- **What to do**
Sift through the material below and return the lines with "pixel".

╭──

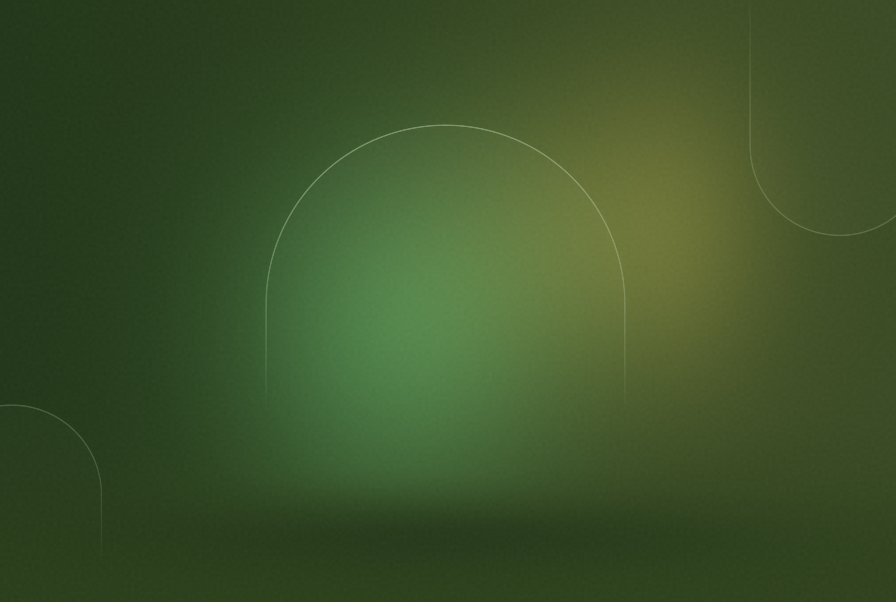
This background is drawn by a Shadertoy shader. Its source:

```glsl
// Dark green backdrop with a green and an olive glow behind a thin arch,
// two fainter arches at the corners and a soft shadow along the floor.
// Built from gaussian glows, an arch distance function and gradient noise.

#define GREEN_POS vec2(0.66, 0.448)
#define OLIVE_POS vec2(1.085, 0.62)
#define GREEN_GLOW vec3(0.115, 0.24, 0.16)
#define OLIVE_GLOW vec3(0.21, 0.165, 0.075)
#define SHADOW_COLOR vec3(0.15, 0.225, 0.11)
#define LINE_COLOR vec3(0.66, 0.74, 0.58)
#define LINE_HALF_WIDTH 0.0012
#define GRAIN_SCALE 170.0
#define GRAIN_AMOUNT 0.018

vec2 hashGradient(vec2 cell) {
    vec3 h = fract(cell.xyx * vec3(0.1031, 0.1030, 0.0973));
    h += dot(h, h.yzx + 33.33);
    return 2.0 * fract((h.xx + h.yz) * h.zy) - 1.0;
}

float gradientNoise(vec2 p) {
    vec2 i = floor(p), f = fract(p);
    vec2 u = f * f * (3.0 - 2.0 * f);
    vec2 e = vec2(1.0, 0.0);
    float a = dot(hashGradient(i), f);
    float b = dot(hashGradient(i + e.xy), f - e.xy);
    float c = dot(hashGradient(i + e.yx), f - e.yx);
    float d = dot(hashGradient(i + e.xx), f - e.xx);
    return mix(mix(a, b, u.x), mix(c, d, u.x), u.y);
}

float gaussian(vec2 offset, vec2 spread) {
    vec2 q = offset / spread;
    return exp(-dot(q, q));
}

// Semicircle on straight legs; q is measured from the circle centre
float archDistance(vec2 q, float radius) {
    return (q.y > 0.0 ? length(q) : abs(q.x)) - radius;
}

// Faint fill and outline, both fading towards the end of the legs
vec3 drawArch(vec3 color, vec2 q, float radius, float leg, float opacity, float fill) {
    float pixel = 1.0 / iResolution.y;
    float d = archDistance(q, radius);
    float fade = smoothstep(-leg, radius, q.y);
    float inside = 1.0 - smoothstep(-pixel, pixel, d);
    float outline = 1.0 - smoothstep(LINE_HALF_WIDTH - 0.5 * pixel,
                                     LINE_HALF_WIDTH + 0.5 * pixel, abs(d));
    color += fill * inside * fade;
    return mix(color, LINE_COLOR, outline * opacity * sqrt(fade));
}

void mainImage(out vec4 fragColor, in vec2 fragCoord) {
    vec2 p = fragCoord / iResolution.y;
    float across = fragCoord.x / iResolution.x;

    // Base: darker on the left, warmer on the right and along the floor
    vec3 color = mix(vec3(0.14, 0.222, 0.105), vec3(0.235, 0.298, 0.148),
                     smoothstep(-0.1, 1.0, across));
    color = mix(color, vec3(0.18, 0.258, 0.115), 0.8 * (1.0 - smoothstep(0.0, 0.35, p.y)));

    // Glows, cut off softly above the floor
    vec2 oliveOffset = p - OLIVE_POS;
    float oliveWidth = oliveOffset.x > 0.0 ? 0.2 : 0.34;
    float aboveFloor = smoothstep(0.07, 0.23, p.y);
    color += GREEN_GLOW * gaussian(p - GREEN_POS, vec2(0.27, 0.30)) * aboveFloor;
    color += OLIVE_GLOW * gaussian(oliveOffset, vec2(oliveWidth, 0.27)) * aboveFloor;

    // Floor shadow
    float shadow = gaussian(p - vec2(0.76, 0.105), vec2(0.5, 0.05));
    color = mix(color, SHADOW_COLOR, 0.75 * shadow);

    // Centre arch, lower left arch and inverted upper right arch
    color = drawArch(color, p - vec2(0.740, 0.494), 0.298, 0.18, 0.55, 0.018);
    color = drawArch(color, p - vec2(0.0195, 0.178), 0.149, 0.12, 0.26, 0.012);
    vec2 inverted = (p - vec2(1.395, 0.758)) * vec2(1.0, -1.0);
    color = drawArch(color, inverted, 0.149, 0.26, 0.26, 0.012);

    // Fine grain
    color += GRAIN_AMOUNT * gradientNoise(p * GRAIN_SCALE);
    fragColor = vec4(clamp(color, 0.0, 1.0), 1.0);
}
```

╰──

- **Written response**
    float pixel = 1.0 / iResolution.y;
    float inside = 1.0 - smoothstep(-pixel, pixel, d);
    float outline = 1.0 - smoothstep(LINE_HALF_WIDTH - 0.5 * pixel,
                                     LINE_HALF_WIDTH + 0.5 * pixel, abs(d));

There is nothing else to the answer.